Records shown below:

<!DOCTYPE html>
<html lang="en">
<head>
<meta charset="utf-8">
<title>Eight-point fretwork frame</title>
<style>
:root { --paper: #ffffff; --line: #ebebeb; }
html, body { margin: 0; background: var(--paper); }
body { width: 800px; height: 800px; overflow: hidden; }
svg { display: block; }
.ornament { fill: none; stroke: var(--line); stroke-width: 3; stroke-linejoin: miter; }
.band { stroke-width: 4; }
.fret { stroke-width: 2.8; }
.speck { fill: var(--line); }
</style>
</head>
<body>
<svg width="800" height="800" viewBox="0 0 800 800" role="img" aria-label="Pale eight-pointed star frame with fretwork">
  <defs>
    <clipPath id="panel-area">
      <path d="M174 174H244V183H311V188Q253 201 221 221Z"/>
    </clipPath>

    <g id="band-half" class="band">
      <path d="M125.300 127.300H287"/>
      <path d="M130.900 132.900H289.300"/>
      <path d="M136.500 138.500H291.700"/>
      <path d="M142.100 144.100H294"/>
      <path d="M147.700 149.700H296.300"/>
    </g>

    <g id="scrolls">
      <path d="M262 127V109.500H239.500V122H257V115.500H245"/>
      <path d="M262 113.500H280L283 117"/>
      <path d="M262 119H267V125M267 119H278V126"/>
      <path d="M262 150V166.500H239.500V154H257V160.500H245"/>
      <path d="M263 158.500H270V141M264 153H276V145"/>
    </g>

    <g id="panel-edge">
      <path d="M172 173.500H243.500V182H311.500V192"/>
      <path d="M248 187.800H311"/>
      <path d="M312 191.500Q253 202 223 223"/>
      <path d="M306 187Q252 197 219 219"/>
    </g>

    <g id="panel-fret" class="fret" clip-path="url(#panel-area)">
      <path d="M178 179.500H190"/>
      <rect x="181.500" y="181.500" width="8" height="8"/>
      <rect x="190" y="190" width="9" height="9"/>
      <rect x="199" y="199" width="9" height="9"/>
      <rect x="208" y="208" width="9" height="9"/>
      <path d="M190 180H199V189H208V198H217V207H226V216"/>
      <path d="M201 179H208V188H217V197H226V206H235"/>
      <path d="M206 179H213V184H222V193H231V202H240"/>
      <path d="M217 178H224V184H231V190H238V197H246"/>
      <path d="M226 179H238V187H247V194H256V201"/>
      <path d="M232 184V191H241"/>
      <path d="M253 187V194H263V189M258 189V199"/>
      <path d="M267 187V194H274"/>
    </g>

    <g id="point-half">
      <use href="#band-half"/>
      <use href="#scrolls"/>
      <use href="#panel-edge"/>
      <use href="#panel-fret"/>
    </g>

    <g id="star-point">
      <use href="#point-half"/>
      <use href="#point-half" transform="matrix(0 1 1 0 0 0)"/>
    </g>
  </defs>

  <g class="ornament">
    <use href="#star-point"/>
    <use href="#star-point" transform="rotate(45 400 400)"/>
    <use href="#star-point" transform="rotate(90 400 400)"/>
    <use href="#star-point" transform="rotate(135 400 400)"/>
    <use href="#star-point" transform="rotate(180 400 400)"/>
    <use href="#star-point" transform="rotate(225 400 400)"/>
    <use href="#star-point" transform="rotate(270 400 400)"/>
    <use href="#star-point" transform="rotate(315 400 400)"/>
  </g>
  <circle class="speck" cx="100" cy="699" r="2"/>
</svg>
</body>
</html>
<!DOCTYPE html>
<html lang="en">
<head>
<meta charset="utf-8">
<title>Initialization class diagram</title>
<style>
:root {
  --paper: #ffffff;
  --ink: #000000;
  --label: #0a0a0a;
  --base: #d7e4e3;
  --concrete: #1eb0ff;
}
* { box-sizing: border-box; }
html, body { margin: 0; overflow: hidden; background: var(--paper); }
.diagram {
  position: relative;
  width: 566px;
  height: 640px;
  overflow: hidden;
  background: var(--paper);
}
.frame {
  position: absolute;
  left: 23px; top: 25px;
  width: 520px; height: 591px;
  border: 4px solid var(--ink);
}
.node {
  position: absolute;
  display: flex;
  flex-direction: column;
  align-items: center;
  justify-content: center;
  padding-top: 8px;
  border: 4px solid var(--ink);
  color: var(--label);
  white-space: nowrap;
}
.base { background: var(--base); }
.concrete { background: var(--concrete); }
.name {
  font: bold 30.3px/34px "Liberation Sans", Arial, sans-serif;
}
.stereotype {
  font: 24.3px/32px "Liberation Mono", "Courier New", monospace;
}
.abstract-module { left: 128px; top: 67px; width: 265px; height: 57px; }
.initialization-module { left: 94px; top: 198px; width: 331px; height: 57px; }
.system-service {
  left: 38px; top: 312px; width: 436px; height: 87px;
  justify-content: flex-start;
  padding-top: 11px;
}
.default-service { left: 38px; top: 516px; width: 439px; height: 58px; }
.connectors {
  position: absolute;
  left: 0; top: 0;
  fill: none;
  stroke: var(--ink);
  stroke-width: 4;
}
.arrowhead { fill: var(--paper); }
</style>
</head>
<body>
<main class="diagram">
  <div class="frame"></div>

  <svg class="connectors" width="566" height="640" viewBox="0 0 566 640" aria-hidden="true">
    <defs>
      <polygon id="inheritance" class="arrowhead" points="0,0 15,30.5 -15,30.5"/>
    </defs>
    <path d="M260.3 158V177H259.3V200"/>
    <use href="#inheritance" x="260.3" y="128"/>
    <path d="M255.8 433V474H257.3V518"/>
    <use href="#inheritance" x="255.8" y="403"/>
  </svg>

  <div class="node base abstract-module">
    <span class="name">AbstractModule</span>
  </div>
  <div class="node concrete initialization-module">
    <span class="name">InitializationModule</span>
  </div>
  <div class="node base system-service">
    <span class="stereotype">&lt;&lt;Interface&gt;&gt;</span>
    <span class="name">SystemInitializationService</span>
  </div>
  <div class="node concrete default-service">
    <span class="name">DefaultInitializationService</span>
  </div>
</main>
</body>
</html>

End of Records shown.

Without changing anything, repeat every record above.

— Your response —
<!DOCTYPE html>
<html lang="en">
<head>
<meta charset="utf-8">
<title>Eight-point fretwork frame</title>
<style>
:root { --paper: #ffffff; --line: #ebebeb; }
html, body { margin: 0; background: var(--paper); }
body { width: 800px; height: 800px; overflow: hidden; }
svg { display: block; }
.ornament { fill: none; stroke: var(--line); stroke-width: 3; stroke-linejoin: miter; }
.band { stroke-width: 4; }
.fret { stroke-width: 2.8; }
.speck { fill: var(--line); }
</style>
</head>
<body>
<svg width="800" height="800" viewBox="0 0 800 800" role="img" aria-label="Pale eight-pointed star frame with fretwork">
  <defs>
    <clipPath id="panel-area">
      <path d="M174 174H244V183H311V188Q253 201 221 221Z"/>
    </clipPath>

    <g id="band-half" class="band">
      <path d="M125.300 127.300H287"/>
      <path d="M130.900 132.900H289.300"/>
      <path d="M136.500 138.500H291.700"/>
      <path d="M142.100 144.100H294"/>
      <path d="M147.700 149.700H296.300"/>
    </g>

    <g id="scrolls">
      <path d="M262 127V109.500H239.500V122H257V115.500H245"/>
      <path d="M262 113.500H280L283 117"/>
      <path d="M262 119H267V125M267 119H278V126"/>
      <path d="M262 150V166.500H239.500V154H257V160.500H245"/>
      <path d="M263 158.500H270V141M264 153H276V145"/>
    </g>

    <g id="panel-edge">
      <path d="M172 173.500H243.500V182H311.500V192"/>
      <path d="M248 187.800H311"/>
      <path d="M312 191.500Q253 202 223 223"/>
      <path d="M306 187Q252 197 219 219"/>
    </g>

    <g id="panel-fret" class="fret" clip-path="url(#panel-area)">
      <path d="M178 179.500H190"/>
      <rect x="181.500" y="181.500" width="8" height="8"/>
      <rect x="190" y="190" width="9" height="9"/>
      <rect x="199" y="199" width="9" height="9"/>
      <rect x="208" y="208" width="9" height="9"/>
      <path d="M190 180H199V189H208V198H217V207H226V216"/>
      <path d="M201 179H208V188H217V197H226V206H235"/>
      <path d="M206 179H213V184H222V193H231V202H240"/>
      <path d="M217 178H224V184H231V190H238V197H246"/>
      <path d="M226 179H238V187H247V194H256V201"/>
      <path d="M232 184V191H241"/>
      <path d="M253 187V194H263V189M258 189V199"/>
      <path d="M267 187V194H274"/>
    </g>

    <g id="point-half">
      <use href="#band-half"/>
      <use href="#scrolls"/>
      <use href="#panel-edge"/>
      <use href="#panel-fret"/>
    </g>

    <g id="star-point">
      <use href="#point-half"/>
      <use href="#point-half" transform="matrix(0 1 1 0 0 0)"/>
    </g>
  </defs>

  <g class="ornament">
    <use href="#star-point"/>
    <use href="#star-point" transform="rotate(45 400 400)"/>
    <use href="#star-point" transform="rotate(90 400 400)"/>
    <use href="#star-point" transform="rotate(135 400 400)"/>
    <use href="#star-point" transform="rotate(180 400 400)"/>
    <use href="#star-point" transform="rotate(225 400 400)"/>
    <use href="#star-point" transform="rotate(270 400 400)"/>
    <use href="#star-point" transform="rotate(315 400 400)"/>
  </g>
  <circle class="speck" cx="100" cy="699" r="2"/>
</svg>
</body>
</html>
<!DOCTYPE html>
<html lang="en">
<head>
<meta charset="utf-8">
<title>Initialization class diagram</title>
<style>
:root {
  --paper: #ffffff;
  --ink: #000000;
  --label: #0a0a0a;
  --base: #d7e4e3;
  --concrete: #1eb0ff;
}
* { box-sizing: border-box; }
html, body { margin: 0; overflow: hidden; background: var(--paper); }
.diagram {
  position: relative;
  width: 566px;
  height: 640px;
  overflow: hidden;
  background: var(--paper);
}
.frame {
  position: absolute;
  left: 23px; top: 25px;
  width: 520px; height: 591px;
  border: 4px solid var(--ink);
}
.node {
  position: absolute;
  display: flex;
  flex-direction: column;
  align-items: center;
  justify-content: center;
  padding-top: 8px;
  border: 4px solid var(--ink);
  color: var(--label);
  white-space: nowrap;
}
.base { background: var(--base); }
.concrete { background: var(--concrete); }
.name {
  font: bold 30.3px/34px "Liberation Sans", Arial, sans-serif;
}
.stereotype {
  font: 24.3px/32px "Liberation Mono", "Courier New", monospace;
}
.abstract-module { left: 128px; top: 67px; width: 265px; height: 57px; }
.initialization-module { left: 94px; top: 198px; width: 331px; height: 57px; }
.system-service {
  left: 38px; top: 312px; width: 436px; height: 87px;
  justify-content: flex-start;
  padding-top: 11px;
}
.default-service { left: 38px; top: 516px; width: 439px; height: 58px; }
.connectors {
  position: absolute;
  left: 0; top: 0;
  fill: none;
  stroke: var(--ink);
  stroke-width: 4;
}
.arrowhead { fill: var(--paper); }
</style>
</head>
<body>
<main class="diagram">
  <div class="frame"></div>

  <svg class="connectors" width="566" height="640" viewBox="0 0 566 640" aria-hidden="true">
    <defs>
      <polygon id="inheritance" class="arrowhead" points="0,0 15,30.5 -15,30.5"/>
    </defs>
    <path d="M260.3 158V177H259.3V200"/>
    <use href="#inheritance" x="260.3" y="128"/>
    <path d="M255.8 433V474H257.3V518"/>
    <use href="#inheritance" x="255.8" y="403"/>
  </svg>

  <div class="node base abstract-module">
    <span class="name">AbstractModule</span>
  </div>
  <div class="node concrete initialization-module">
    <span class="name">InitializationModule</span>
  </div>
  <div class="node base system-service">
    <span class="stereotype">&lt;&lt;Interface&gt;&gt;</span>
    <span class="name">SystemInitializationService</span>
  </div>
  <div class="node concrete default-service">
    <span class="name">DefaultInitializationService</span>
  </div>
</main>
</body>
</html>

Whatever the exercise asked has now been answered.